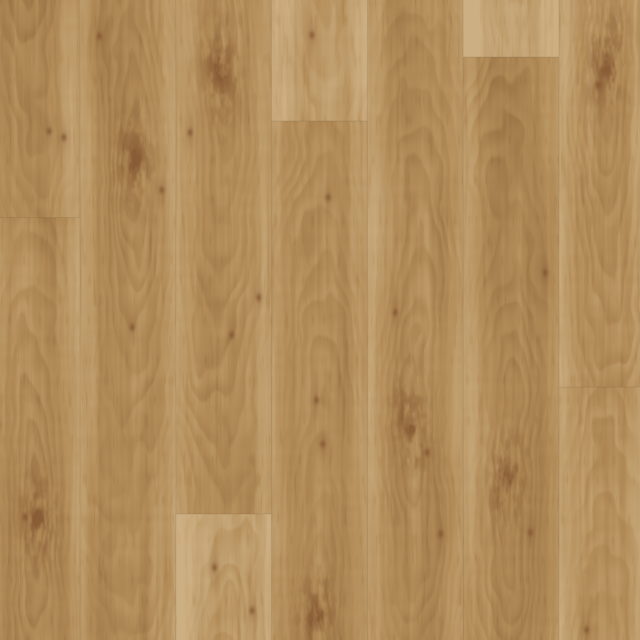
Reproduce this texture procedurally as a Shadertoy shader.

```glsl
// Oak plank floor: seven upright boards with staggered end joints, arched grain and knots.

const float PLANK_WIDTH = 0.1497;
const float LEFT_OVERHANG = 0.0247;

// Per column: height of the end joint (-1 = none), heart knot, tone below and above the joint
const float JOINT[7] = float[7](0.660, -1.0, 0.197, 0.811, -1.0, 0.911, 0.395);
const float KNOT[7] = float[7](0.19, 0.75, 0.89, 0.035, 0.34, 0.25, 0.90);
const float TONE_LOW[7] = float[7](0.47, 0.5, 0.72, 0.41, 0.5, 0.42, 0.56);
const float TONE_HIGH[7] = float[7](0.42, 0.45, 0.45, 0.68, 0.51, 0.80, 0.62);

const vec3 DARK_OAK = vec3(0.59, 0.435, 0.26);
const vec3 MID_OAK = vec3(0.70, 0.55, 0.345);
const vec3 PALE_OAK = vec3(0.80, 0.685, 0.51);
const vec3 KNOT_BROWN = vec3(0.50, 0.32, 0.18);

float hash(vec2 p) {
    return fract(sin(dot(p, vec2(127.1, 311.7))) * 43758.5453);
}

float noise(vec2 p) {
    vec2 i = floor(p), f = fract(p);
    f = f * f * (3.0 - 2.0 * f);
    return mix(mix(hash(i), hash(i + vec2(1, 0)), f.x),
               mix(hash(i + vec2(0, 1)), hash(i + vec2(1, 1)), f.x), f.y);
}

float fbm(vec2 p) {
    return 0.55 * noise(p) + 0.3 * noise(p * 2.1 + 7.3) + 0.15 * noise(p * 4.3 + 3.1);
}

// Soft elliptical spot, 1 at its centre
float spot(vec2 d, vec2 radius) {
    d /= radius;
    return exp(-dot(d, d));
}

// Growth rings cut lengthwise: slow darkening, then a quick return to pale
float growthRing(float r) {
    float f = fract(r);
    return smoothstep(0.1, 0.8, f) * (1.0 - smoothstep(0.82, 1.0, f));
}

vec3 woodRamp(float t) {
    t = clamp(t, 0.0, 1.0);
    return t < 0.5 ? mix(DARK_OAK, MID_OAK, 2.0 * t) : mix(MID_OAK, PALE_OAK, 2.0 * t - 1.0);
}

// u runs -0.5 to 0.5 across the board, y is the canvas height
vec3 board(float u, float y, float seed, float knotY, float tone) {
    vec2 q = vec2(u * PLANK_WIDTH, y) + seed * vec2(1.37, 2.91);
    float dy = y - knotY;

    // Nested arches stretched along the board around the heart knot
    float bend = fbm(q * vec2(16.0, 6.0)) - 0.5;
    float ripple = noise(q * vec2(45.0, 28.0)) - 0.5;
    float across = u + 0.16 * (noise(vec2(seed * 5.1, y * 5.0)) - 0.5);
    float r = length(vec2(across, 0.85 * dy)) + 0.22 * bend + 0.035 * ripple;
    float heart = 1.0 - smoothstep(0.15, 0.48, abs(across));
    float arches = growthRing(r * 15.0) * mix(0.25, 1.0, heart);
    arches *= 0.3 + 0.9 * noise(q * vec2(14.0, 5.0) + 9.0);

    // Straight fibres, broad stains and short pores
    float fibreX = q.x + 0.008 * bend;
    float fibre = noise(vec2(fibreX * 230.0, y * 5.0 + seed)) - 0.5;
    float streak = fbm(vec2(fibreX * 60.0, y * 1.8 + seed)) - 0.5;
    float stain = fbm(q * vec2(10.0, 4.0) + 21.0) - 0.5;
    float pores = smoothstep(0.68, 0.95, noise(vec2(fibreX * 330.0, y * 32.0 + seed)));
    float mottle = noise(q * vec2(35.0, 90.0)) - 0.5;

    // Pale sapwood along the long edges
    float sap = smoothstep(0.22, 0.5, abs(u + 0.12 * (hash(vec2(seed, 4.0)) - 0.5)));
    tone += 0.24 * sap - 0.20 * arches + 0.16 * fibre + 0.40 * streak
          + 0.32 * stain - 0.12 * pores + 0.05 * mottle + 0.04;
    vec3 color = woodRamp(tone);

    // Heart knot with a ragged reddish halo
    float ragged = fbm(q * vec2(110.0, 40.0));
    float halo = spot(vec2(across, dy), vec2(0.20, 0.075)) * smoothstep(0.25, 0.7, ragged);
    float core = spot(vec2(across, dy), vec2(0.075, 0.017));
    color = mix(color, KNOT_BROWN, clamp(0.6 * halo + 0.45 * core, 0.0, 0.8));

    // Scattered pin knots
    for (float k = 0.0; k < 3.0; k++) {
        vec2 pin = vec2(0.8 * hash(vec2(seed, k + 1.3)) - 0.4, hash(vec2(k + 6.7, seed)));
        vec2 d = vec2((u - pin.x) * PLANK_WIDTH, y - pin.y);
        float pinMark = 0.55 * spot(d, vec2(0.0045, 0.006)) + 0.2 * spot(d, vec2(0.007, 0.025));
        color = mix(color, KNOT_BROWN, pinMark);
    }
    return color;
}

vec3 planks(vec2 p) {
    float x = (p.x + LEFT_OVERHANG) / PLANK_WIDTH;
    int column = clamp(int(floor(x)), 0, 6);
    float u = x - float(column) - 0.5;
    float joint = JOINT[column], knotY = KNOT[column];
    bool upper = p.y > joint;

    // The heart knot belongs to one board only; the other has its knot out of view
    if (upper != (knotY > joint)) knotY = upper ? 1.3 : -0.3;
    float seed = float(column) + (upper ? 1.0 : 11.0);
    float tone = upper ? TONE_HIGH[column] : TONE_LOW[column];
    vec3 color = board(u, p.y, seed, knotY, tone);

    // Hairline seams
    float seam = 1.0 - smoothstep(0.0003, 0.0014, (0.5 - abs(u)) * PLANK_WIDTH);
    float end = 1.0 - smoothstep(0.0003, 0.0014, abs(p.y - joint));
    return color * (1.0 - 0.07 * max(seam, end));
}

void mainImage(out vec4 fragColor, in vec2 fragCoord) {
    // Four samples per pixel smooth the joints and the fine grain
    vec3 sum = vec3(0.0);
    for (int i = 0; i < 4; i++) {
        vec2 offset = vec2(i % 2, i / 2) * 0.5 - 0.25;
        sum += planks((fragCoord + offset) / iResolution.xy);
    }
    fragColor = vec4(sum / 4.0, 1.0);
}
```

■ EXERCISE AIM: What lines in the records contain the word "floor"? Return each one.

■ WRITTEN SOLUTION:
// Oak plank floor: seven upright boards with staggered end joints, arched grain and knots.
    vec2 i = floor(p), f = fract(p);
    int column = clamp(int(floor(x)), 0, 6);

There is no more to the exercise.